Thanks to an earlier appropriations bill, the Capitol Building is still open.
Native tribes hurting
Native American tribes receive substantial federal funding for essential services like healthcare and food as part of a deal negotiated decades ago in exchange for Native lands.
In Michigan, a Chippewa tribe has already been forced to use their own funds to pay some $100,000 (£79,400) to keep clinics and food pantries open, the New York Times reported.
Similar stories have cropped up across the country. Some Navajo tribes in New Mexico, Arizona and Utah are trapped in their homes without access to groceries and medicine due to unploughed roads.
In Minnesota, police officers on the Boise Forte Indian Reservation are already working without pay.
Farm finance troubles
With the Department of Agriculture unfunded, farmers across the country are facing troubles applying for federal assistance.
Farmers were promised aid as President Trump's trade war with China continues, but the offices handling applications has been closed since 28 December.
Federal loan applications and information sites for farmers are also going unmaintained.
Government reports - including some supply-and-demand estimates farmers rely on - will also not be released on time, even if the shutdown ends soon.
Operated by the Department of Homeland Security, the E-verify programme allows employers to confirm that potential hires are able to work legally in the US.
It has been offline since 22 December, which could make it easier for illegal immigrants to get jobs if employers bypass verification.
Prison guards unhappy as inmates feast
Thanks to meals scheduled prior to the shutdown, federal inmates feasted on holiday treats like grilled steak and pies while their guards worked without pay.
"You are seeing prisoners getting steak, roast beef and Cornish hens, and you can't put that kind of food on the table for your own family," Eric Young, president of the national prison workers union, told USA Today.
Unsurprisingly, tensions are high between staff and prisoners.

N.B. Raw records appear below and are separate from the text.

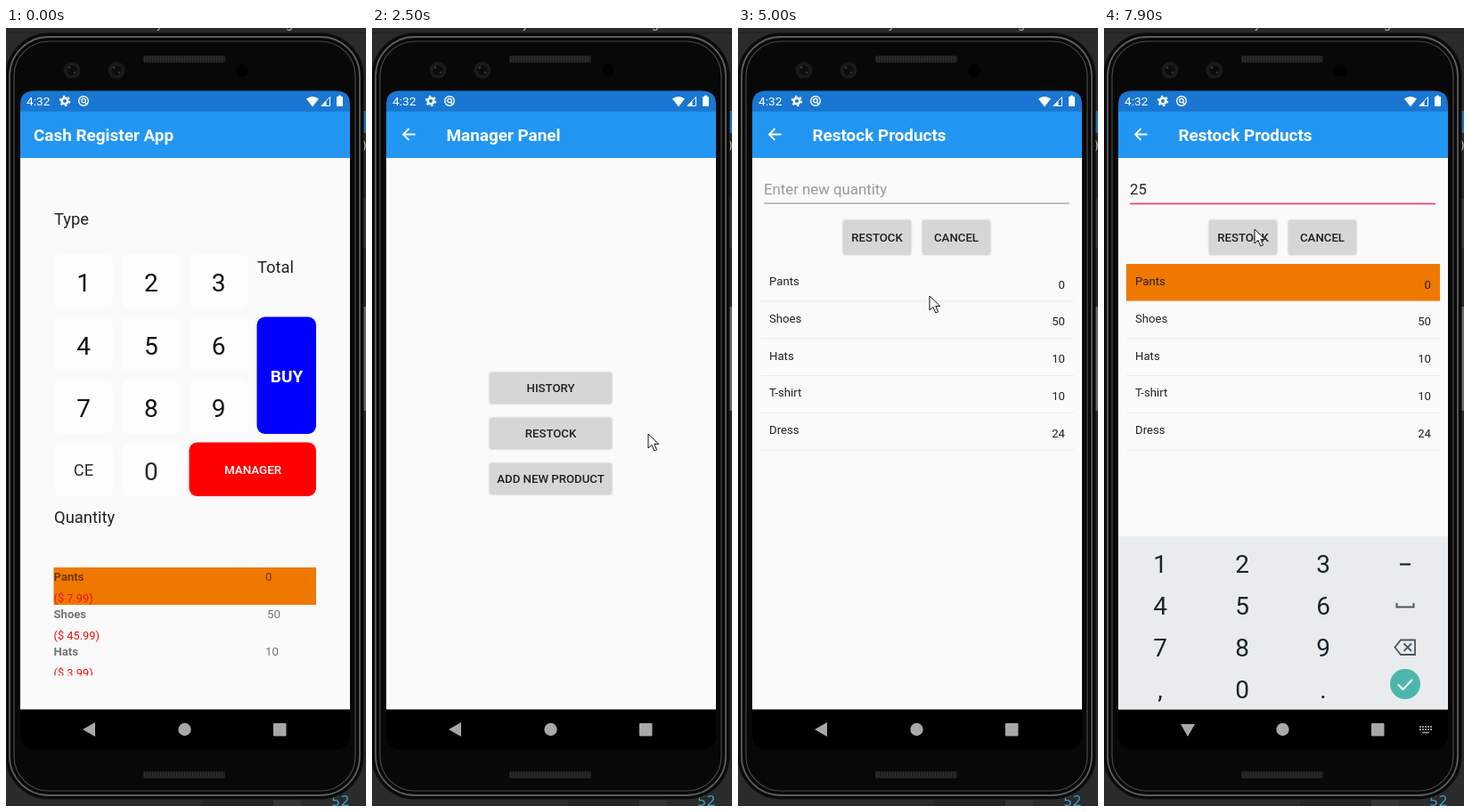
Write an HTML page that moves like this. It is 404x874 px and loops after 8 s.

```html
<!DOCTYPE html>
<html lang="en">
<head>
<meta charset="utf-8">
<title>Cash register</title>
<style>
html, body { margin: 0; height: 100%; overflow: hidden; background: #2b2b2b; }
svg { display: block; width: 100vw; height: 100vh; }
text { font-family: Roboto, sans-serif; white-space: pre; }
.key { filter: drop-shadow(0 .6px .8px #0004); }
</style>
</head>
<body>
<script>
const rect = (x, y, w, h, fill, r = 0, more = '') =>
  `<rect x="${x}" y="${y}" width="${w}" height="${h}" rx="${r}" fill="${fill}" ${more}/>`;
const dot = (x, y, r, fill, more = '') => `<circle cx="${x}" cy="${y}" r="${r}" fill="${fill}" ${more}/>`;
const path = (d, fill, more = '') => `<path d="${d}" fill="${fill}" ${more}/>`;
const line = (d, color, w) => path(d, 'none', `stroke="${color}" stroke-width="${w}"`);
const text = (x, y, s, size, fill, more = '') =>
  `<text x="${x}" y="${y}" font-size="${size}" fill="${fill}" ${more}>${s}</text>`;
const mid = 'text-anchor="middle"', bold = 'font-weight="700"', medium = 'font-weight="500"';
const group = (id, body, more = '') => `<g id="${id}" ${more}>${body}</g>`;
const button = (x, y, w, h, s) =>
  rect(x, y, w, h, '#d6d6d6', 2, 'class="key"') + text(x + w / 2, y + h / 2 + 4.7, s, 13.2, '#212121', `${mid} ${medium}`);
const ORANGE = '#f07800', PINK = '#e5487d', PAPER = '#fafafa', NAV = 765.4;

function phone() {
  const speaker = y => rect(154, y, 92, 8, '#202020', 2) +
    line(`M155 ${y + 4}H245`, '#2d2d2d', '6" stroke-dasharray="1 2');
  const lens = x => dot(x, 47.5, 9.5, '#1a1a1a') + dot(x, 47.5, 5.5, '#0c0c0c') +
    dot(x - 3, 44.5, 1.3, '#3c3c3c') + dot(x + 3, 50, 1.3, '#333');
  const rim = (inset, color, w) =>
    rect(inset, 6 + inset, 401 - 2 * inset, 860 - 2 * inset, '#080808', 48 - inset, `stroke="${color}" stroke-width="${w}"`);
  return rect(0, 0, 404, 874, '#2b2b2b') +
    text(169, 0, 'y', 14, '#bbb') + text(314, 0, 'g', 14, '#bbb') +
    rect(0, 5, 404, 1, '#202020') + rect(220, 867, 80, 7, '#242424') + rect(300, 867, 31, 7, '#333') +
    text(365, 874, '52', 17, '#3a9cc8', 'style="font-family:Noto Sans Mono,monospace"') +
    rect(401, 93, 3, 25, '#1f6fb5') + text(400, 136, ')', 13, '#ccc') +
    rect(400, 313, 4, 117, '#6a6a6a', 1) + rect(400, 192, 4, 55, '#3c3c3c', 1) +
    rim(.5, '#0c0c0c', 2) + rim(4, '#5c5c5c', 1.8) + rim(9, '#484848', 1.2) +
    speaker(31) + speaker(835) + lens(74) + lens(124) + dot(265, 47.5, 7, '#010101') +
    rect(16, 71, 370, 739.5, '#000', 15);
}

function bars() {
  return path('M16 93.2V86Q16 70.6 32 70.6H370Q386 70.6 386 86V93.2Z', '#1976d2') +
    rect(16, 93.2, 370, 52.8, '#2196f3') +
    text(23, 87.2, '4:32', 13.7, '#fff') +
    dot(66, 82, 3.3, 'none', 'stroke="#fff" stroke-width="2.6"') +
    dot(66, 82, 5.3, 'none', 'stroke="#fff" stroke-width="1.8" stroke-dasharray="2.4 3.15"') +
    dot(87, 82, 5.3, 'none', 'stroke="#fff" stroke-width="1.4"') +
    dot(87, 81.6, 2.2, 'none', 'stroke="#fff" stroke-width="1.3"') + line('M88 83L91 86', '#fff', 1.4) +
    path('M337 79.5Q344 74.5 351 79.5L344 88.5Z', '#fff') +
    path('M354 87.5L363.5 77.5V87.5Z', 'none', 'stroke="#fff"') + path('M354 87.5L359.5 82V87.5Z', '#fff') +
    rect(371, 77, 7, 11, '#fff', 1) + rect(373, 75.7, 3, 2, '#fff') +
    group('back', line('M48.5 119.5H35.5M41.5 113L35 119.5L41.5 126', '#fff', 1.8)) +
    text(31, 127, '', 18.9, '#fff', `${bold} id="title"`);
}

function register() {
  let s = '';
  const rows = [254, 324.5, 395, 465.5];
  for (let i = 0; i < 11; i++) {
    const x = 54 + i % 3 * 75.8, y = rows[i / 3 | 0], small = i == 9;
    s += rect(x, y, 66, 61, '#fdfdfd', 9) +
      text(x + 33, y + (small ? 37.5 : 42), small ? 'CE' : i == 10 ? 0 : i + 1,
        small ? 18.4 : 28, i < 9 ? '#111' : '#2b2b2b', mid);
  }
  s += text(54, 221, 'Type', 18.4, '#222') + text(282, 274.5, 'Total', 18.4, '#222') +
    text(54, 556, 'Quantity', 18.4, '#222') +
    rect(281.5, 324.5, 66.5, 131.5, '#00f', 9) + text(315, 398, 'BUY', 19, '#fff', `${mid} ${bold}`) +
    rect(205.5, 465.5, 142.5, 60.5, '#f00', 9) + text(277, 501, 'MANAGER', 13.4, '#fff', `${mid} ${medium}`) +
    rect(53.5, 606, 294.5, 42, ORANGE);
  let list = '';
  [['Pants', 0, '7.99', 291], ['Shoes', 50, '45.99', 293], ['Hats', 10, '3.99', 291]].forEach(([name, n, price, x], i) => {
    const y = 620.5 + 42 * i;
    list += text(53.5, y, name, 13.1, '#0000008a', bold) + text(x, y, n, 13.3, '#0000008a') +
      text(53.5, y + 24, `($ ${price})`, 12.8, '#f01010');
  });
  return s + `<g clip-path="url(#listBox)">${list}</g>`;
}

const manager = () =>
  ['HISTORY', 'RESTOCK', 'ADD NEW PRODUCT'].map((s, i) => button(132, 387 + 51 * i, 137, 35, s)).join('');

function restock() {
  let s = text(29, 187, '', 16.8, '#999', 'id="entry"') + rect(29, 196.5, 343, 1, '#8a8a8a', 0, 'id="rule"') +
    rect(29, 168, 1.8, 24, PINK, 0, 'id="caret"') +
    button(118, 216, 76, 38.5, 'RESTOCK') + button(207, 216, 76, 38.5, 'CANCEL') +
    rect(25, 265, 352, 42, ORANGE, 0, 'id="pick"');
  [['Pants', 0], ['Shoes', 50], ['Hats', 10], ['T-shirt', 10], ['Dress', 24]].forEach(([name, n], i) => {
    const y = 289 + 41.8 * i;
    s += text(35, y, name, 13.2, '#222') + text(367, y + 3.5, n, 13.2, '#222', 'text-anchor="end"') +
      rect(25, y + 17.5, 352, 1, '#ebebeb');
  });
  return s;
}

function keyboard() {
  const ink = '#16242c', soft = '#4a5860';
  let s = rect(16, 571, 370, NAV - 571, '#e9ecef');
  [...'123456789,0.'].forEach((c, i) => {
    s += text([63, 155, 246][i % 3], 612 + 47 * (i / 3 | 0), c, 28, ink, mid);
  });
  return s + line('M332 602.5H344', ink, 2.2) + line('M328.5 646V650.5H347.5V646', soft, 2) +
    line('M333 687.5H349V704H333L326.5 695.7ZM336.5 691.5L345 700M345 691.5L336.5 700', soft, 1.8) +
    dot(338, 737, 17, '#4db6ac') + line('M330 737.5L335.5 743L346 732', '#fff', 2);
}

const navIcons = () => path('M86 788L100 780V796Z', '#a8a8a8', 'id="navBack"') +
  dot(200.5, 788, 7.2, '#a8a8a8') + rect(300, 781, 14.5, 14.5, '#a8a8a8', 1) +
  group('switcher', line('M354 785H368M354 788H368', '#999', '2" stroke-dasharray="2 1') + line('M357 791.5H365', '#999', 1.6));

document.body.innerHTML = `<svg viewBox="0 0 404 874" preserveAspectRatio="none">
<clipPath id="content">${rect(16, 146, 370, NAV - 146)}</clipPath>
<clipPath id="listBox">${rect(53, 606, 296, 121.5)}</clipPath>
${phone()}
<g clip-path="url(#content)">${rect(16, 146, 370, 620, PAPER)}
${group('p0', register())}${group('p1', manager())}${group('p2', restock())}</g>
${bars()}${group('keys', keyboard())}${navIcons()}
${group('mouse', path('M0 0V16L4 12.4L6.8 19L9.6 17.8L6.8 11.4H11.8Z', '#fff', 'stroke="#111"'))}
</svg>`;

const $ = id => document.getElementById(id);
const set = (id, attrs) => { for (const k in attrs) $(id).setAttribute(k, attrs[k]); };
const show = (id, on) => { $(id).style.display = on ? '' : 'none'; };
const clamp = v => Math.max(0, Math.min(1, v));

// Piecewise linear track of [time, a, b] stops.
function track(stops, t) {
  const i = stops.findIndex(s => s[0] > t);
  if (i == 0) return stops[0].slice(1);
  if (i < 0) return stops.at(-1).slice(1);
  const a = stops[i - 1], b = stops[i], k = (t - a[0]) / (b[0] - a[0]);
  return [1, 2].map(j => a[j] + (b[j] - a[j]) * k);
}

const mousePath = [[100, 372, 840], [300, 330, 560], [600, 330, 560], [1000, 300, 495], [1200, 296, 483],
  [2000, 296, 483], [2500, 310, 456], [2700, 222, 456], [2900, 215, 452], [3200, 145, 279], [3600, 150, 230],
  [4200, 150, 230], [4500, 183, 173], [5000, 215, 301], [5500, 215, 301], [5600, 222, 200], [5700, 222, 200],
  [5800, 226, 186], [6900, 226, 186], [7600, 169, 226]];
const keysPath = [[5800, 30, .3], [5900, 27, .68], [6000, 8, .95], [6100, 0, 1]];
const turnPath = [[5800, 0, 0], [5900, 180, 0], [6000, 270, 0]];
const opens = [-1e4, 1475, 2775];
const titles = ['Cash Register App', 'Manager Panel', 'Restock Products'];

function draw(t) {
  // Each page grows and fades in while the one below grows and fades out.
  const grown = start => 1 - (1 - clamp((t - start) / 300)) ** 3;
  const faded = start => clamp((t - start - 45) / 94);
  opens.forEach((start, i) => {
    const leave = opens[i + 1] ?? 1e9;
    const scale = .85 + .15 * grown(start) + .15 * grown(leave);
    show('p' + i, t >= start && t < leave + 300);
    set('p' + i, {
      opacity: faded(start) * (1 - faded(leave)),
      transform: `translate(201 456) scale(${scale}) translate(-201 -456)`
    });
  });
  const page = opens.findLastIndex(start => t >= start);
  $('title').textContent = titles[page];
  set('title', { x: page ? 83.5 : 31 });
  show('back', page);

  const focus = t >= 5800;
  const typed = t < 6500 ? '' : t < 7400 ? '2' : '25';
  const since = t - (t < 6500 ? 5800 : t < 7400 ? 6500 : 7400);
  $('entry').textContent = typed || 'Enter new quantity';
  set('entry', { fill: typed ? '#222' : '#999' });
  set('rule', { fill: focus ? PINK : '#8a8a8a', height: focus ? 1.8 : 1 });
  set('caret', { x: 29 + 9.5 * typed.length });
  show('caret', focus && since % 1000 < 500);
  show('pick', t >= 5600);

  const [drop, alpha] = track(keysPath, t);
  show('keys', focus);
  show('switcher', focus);
  set('keys', { transform: `translate(0 ${drop})`, opacity: alpha });
  set('navBack', { transform: `rotate(${track(turnPath, t)[0]} 94 788)` });

  show('mouse', t >= 100);
  set('mouse', { transform: `translate(${track(mousePath, t)})` });
}

const begin = performance.now();
function tick() {
  draw(Math.floor((performance.now() - begin) % 8000 / 100) * 100);
  requestAnimationFrame(tick);
}
tick();
</script>
</body>
</html>
```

"The inmates know what's going on, they know about the shutdown, and they are laughing at us," one prison chief told the paper.
Sex assault victims lose out
An organisation that helps US citizens overseas who have suffered sexual assault or domestic violence told the BBC they would close on 13 January, having run out of funds.
Pathways to Safety International's funding comes through the US Department of Justice, and that money ran out on 6 January.
Executive Director Paula Lucas told the BBC that it would cause "an emergency situation for Americans stranded abroad without critical services."
Funds almost out for federal courts
The Administrative Office of the US Courts says it has enough funding to operate until 1 February, at which point all non-essential staff at 94 federal district courts and other top courts nationwide will join the furloughed.
This could mean civil cases are suspended, and hearings and filings are rescheduled, Bloomberg reported.
Criminal cases will be prioritised, but with courts operating on minimum staffing, there could still be delays in proceedings.